↓↓↓

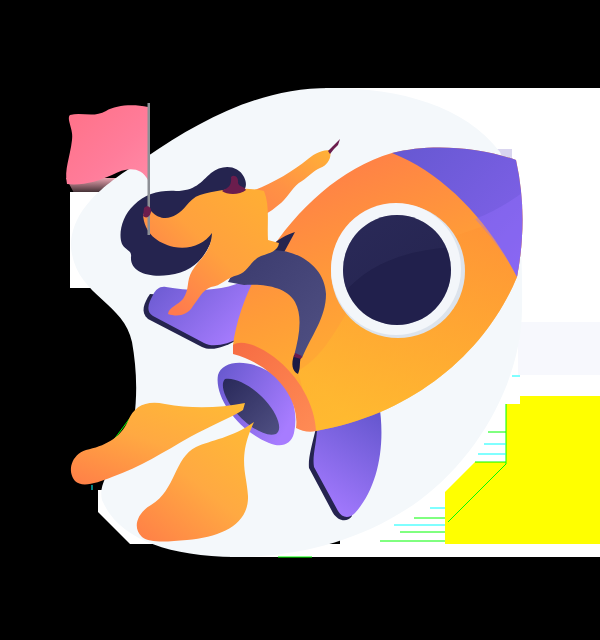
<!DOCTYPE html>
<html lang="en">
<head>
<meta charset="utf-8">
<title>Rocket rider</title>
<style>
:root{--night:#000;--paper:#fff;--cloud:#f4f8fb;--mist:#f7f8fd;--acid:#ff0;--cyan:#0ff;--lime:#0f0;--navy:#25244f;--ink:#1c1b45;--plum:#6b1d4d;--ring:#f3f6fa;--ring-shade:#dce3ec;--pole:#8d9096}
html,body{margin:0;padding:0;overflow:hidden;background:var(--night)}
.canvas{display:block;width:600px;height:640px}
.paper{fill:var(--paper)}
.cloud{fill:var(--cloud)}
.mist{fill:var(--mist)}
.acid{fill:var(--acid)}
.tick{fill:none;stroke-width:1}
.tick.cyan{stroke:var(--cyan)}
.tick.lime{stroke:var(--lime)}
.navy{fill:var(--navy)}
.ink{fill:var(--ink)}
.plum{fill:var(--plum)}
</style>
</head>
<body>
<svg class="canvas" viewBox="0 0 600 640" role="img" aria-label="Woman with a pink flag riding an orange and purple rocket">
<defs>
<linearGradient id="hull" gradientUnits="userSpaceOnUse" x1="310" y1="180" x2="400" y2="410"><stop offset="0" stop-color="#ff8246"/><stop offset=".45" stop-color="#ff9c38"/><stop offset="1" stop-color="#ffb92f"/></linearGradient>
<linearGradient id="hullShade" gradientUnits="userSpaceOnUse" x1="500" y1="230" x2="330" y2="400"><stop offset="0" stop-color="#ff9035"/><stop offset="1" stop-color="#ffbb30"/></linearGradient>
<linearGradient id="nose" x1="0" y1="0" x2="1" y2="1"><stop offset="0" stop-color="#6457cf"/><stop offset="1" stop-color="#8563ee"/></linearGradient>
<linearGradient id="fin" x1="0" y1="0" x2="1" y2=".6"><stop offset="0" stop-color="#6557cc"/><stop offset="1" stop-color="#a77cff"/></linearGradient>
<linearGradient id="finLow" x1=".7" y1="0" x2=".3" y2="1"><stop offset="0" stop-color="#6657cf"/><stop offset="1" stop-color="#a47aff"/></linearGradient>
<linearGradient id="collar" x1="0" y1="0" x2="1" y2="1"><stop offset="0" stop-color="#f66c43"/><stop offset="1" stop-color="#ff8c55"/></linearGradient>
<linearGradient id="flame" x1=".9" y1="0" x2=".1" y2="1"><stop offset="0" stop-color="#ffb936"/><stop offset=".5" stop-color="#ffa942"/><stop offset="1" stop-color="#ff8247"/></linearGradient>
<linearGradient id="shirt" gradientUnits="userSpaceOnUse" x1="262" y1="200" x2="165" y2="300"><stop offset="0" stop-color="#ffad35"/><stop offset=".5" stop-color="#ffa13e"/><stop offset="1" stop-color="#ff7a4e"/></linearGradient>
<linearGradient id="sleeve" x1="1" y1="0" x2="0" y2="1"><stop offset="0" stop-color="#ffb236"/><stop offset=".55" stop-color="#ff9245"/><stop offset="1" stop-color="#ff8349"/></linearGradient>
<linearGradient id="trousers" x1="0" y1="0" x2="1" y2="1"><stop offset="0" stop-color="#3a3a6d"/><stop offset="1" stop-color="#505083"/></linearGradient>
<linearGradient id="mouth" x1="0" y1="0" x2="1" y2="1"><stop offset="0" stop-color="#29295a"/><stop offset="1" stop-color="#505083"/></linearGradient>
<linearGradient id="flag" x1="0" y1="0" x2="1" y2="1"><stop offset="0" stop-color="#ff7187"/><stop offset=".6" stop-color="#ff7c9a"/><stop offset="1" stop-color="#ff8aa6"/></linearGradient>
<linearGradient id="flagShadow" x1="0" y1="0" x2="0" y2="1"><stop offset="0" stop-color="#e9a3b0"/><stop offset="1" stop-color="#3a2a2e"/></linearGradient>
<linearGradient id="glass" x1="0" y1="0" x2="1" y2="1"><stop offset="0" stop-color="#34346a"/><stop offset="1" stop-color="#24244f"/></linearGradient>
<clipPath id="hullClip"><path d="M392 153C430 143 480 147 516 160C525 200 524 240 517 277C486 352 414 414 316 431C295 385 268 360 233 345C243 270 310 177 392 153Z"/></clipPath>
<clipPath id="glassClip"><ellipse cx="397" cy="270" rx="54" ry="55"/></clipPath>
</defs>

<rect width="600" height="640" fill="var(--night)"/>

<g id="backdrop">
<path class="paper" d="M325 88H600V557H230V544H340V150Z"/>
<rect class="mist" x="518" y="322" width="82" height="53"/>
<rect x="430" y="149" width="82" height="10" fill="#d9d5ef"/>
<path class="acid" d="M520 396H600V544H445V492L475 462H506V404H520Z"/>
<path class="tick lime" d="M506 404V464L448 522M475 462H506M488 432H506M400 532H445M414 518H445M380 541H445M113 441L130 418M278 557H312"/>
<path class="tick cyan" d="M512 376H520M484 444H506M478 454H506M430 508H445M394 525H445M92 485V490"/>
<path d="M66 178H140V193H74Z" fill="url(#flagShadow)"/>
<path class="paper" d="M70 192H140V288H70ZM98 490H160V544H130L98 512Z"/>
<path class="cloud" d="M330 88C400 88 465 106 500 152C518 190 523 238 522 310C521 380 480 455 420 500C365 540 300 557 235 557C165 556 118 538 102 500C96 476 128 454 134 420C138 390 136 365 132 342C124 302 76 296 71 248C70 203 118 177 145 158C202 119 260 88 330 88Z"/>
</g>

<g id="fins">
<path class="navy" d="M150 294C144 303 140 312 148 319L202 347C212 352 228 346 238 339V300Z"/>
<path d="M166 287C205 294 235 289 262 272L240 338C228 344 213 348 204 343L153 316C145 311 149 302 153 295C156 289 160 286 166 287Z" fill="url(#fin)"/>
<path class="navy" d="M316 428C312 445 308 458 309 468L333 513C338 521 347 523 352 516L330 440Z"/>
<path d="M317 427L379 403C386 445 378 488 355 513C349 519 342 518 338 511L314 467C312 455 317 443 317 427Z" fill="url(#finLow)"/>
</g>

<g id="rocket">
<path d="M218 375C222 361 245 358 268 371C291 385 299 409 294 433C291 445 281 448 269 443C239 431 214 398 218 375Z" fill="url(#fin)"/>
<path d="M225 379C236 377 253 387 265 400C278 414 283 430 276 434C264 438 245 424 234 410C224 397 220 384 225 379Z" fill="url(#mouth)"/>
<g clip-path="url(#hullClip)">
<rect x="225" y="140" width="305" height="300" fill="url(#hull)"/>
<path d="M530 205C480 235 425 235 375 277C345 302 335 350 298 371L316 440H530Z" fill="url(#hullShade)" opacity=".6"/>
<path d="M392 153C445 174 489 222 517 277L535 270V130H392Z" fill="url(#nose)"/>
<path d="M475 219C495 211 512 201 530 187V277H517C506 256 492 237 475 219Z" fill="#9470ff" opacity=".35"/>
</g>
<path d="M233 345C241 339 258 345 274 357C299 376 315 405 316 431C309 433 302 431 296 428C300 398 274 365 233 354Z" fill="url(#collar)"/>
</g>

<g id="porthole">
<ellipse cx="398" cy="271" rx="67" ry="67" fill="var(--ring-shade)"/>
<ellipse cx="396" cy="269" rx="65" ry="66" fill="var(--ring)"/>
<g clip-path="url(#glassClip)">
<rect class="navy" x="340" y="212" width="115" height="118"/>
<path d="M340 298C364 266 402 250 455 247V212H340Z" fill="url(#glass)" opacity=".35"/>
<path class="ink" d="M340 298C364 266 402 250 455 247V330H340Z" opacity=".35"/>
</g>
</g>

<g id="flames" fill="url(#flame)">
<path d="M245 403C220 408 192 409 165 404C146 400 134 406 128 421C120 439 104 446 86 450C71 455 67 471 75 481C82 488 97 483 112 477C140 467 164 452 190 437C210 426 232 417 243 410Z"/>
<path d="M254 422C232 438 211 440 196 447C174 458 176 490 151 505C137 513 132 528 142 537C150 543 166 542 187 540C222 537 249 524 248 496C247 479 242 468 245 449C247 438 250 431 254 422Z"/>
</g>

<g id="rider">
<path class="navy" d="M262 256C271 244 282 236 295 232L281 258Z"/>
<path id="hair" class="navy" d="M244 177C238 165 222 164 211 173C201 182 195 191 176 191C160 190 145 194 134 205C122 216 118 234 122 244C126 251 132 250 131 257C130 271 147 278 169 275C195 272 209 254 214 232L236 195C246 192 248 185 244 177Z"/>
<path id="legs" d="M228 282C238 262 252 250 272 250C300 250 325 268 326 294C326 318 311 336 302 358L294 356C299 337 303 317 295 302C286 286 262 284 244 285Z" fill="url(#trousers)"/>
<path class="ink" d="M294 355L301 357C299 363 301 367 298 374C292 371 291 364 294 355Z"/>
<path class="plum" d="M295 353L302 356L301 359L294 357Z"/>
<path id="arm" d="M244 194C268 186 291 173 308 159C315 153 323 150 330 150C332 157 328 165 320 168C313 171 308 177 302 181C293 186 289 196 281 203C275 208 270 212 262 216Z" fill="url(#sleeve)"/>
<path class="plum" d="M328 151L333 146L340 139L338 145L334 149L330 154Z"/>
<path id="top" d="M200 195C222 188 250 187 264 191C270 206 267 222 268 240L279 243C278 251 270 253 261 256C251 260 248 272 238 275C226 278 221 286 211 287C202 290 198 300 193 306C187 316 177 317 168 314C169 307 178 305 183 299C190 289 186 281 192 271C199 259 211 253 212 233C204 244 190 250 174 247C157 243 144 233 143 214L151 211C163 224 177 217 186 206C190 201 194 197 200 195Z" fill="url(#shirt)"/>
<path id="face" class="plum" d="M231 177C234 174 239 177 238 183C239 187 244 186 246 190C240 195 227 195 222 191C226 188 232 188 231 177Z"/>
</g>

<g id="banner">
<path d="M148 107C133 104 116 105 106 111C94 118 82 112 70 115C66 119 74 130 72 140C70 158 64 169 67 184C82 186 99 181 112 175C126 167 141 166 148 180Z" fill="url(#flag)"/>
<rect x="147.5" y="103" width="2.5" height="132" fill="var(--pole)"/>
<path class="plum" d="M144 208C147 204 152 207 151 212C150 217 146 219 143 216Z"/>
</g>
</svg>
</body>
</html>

↑↑↑

> **What the task requires**:
There is a line with "256C271 244 282" and a line with "151L333 146L340 139L338" above. Copy exactly those two lines and all lines between them, with nothing else.

> **Exercise answer**:
<path class="navy" d="M262 256C271 244 282 236 295 232L281 258Z"/>
<path id="hair" class="navy" d="M244 177C238 165 222 164 211 173C201 182 195 191 176 191C160 190 145 194 134 205C122 216 118 234 122 244C126 251 132 250 131 257C130 271 147 278 169 275C195 272 209 254 214 232L236 195C246 192 248 185 244 177Z"/>
<path id="legs" d="M228 282C238 262 252 250 272 250C300 250 325 268 326 294C326 318 311 336 302 358L294 356C299 337 303 317 295 302C286 286 262 284 244 285Z" fill="url(#trousers)"/>
<path class="ink" d="M294 355L301 357C299 363 301 367 298 374C292 371 291 364 294 355Z"/>
<path class="plum" d="M295 353L302 356L301 359L294 357Z"/>
<path id="arm" d="M244 194C268 186 291 173 308 159C315 153 323 150 330 150C332 157 328 165 320 168C313 171 308 177 302 181C293 186 289 196 281 203C275 208 270 212 262 216Z" fill="url(#sleeve)"/>
<path class="plum" d="M328 151L333 146L340 139L338 145L334 149L330 154Z"/>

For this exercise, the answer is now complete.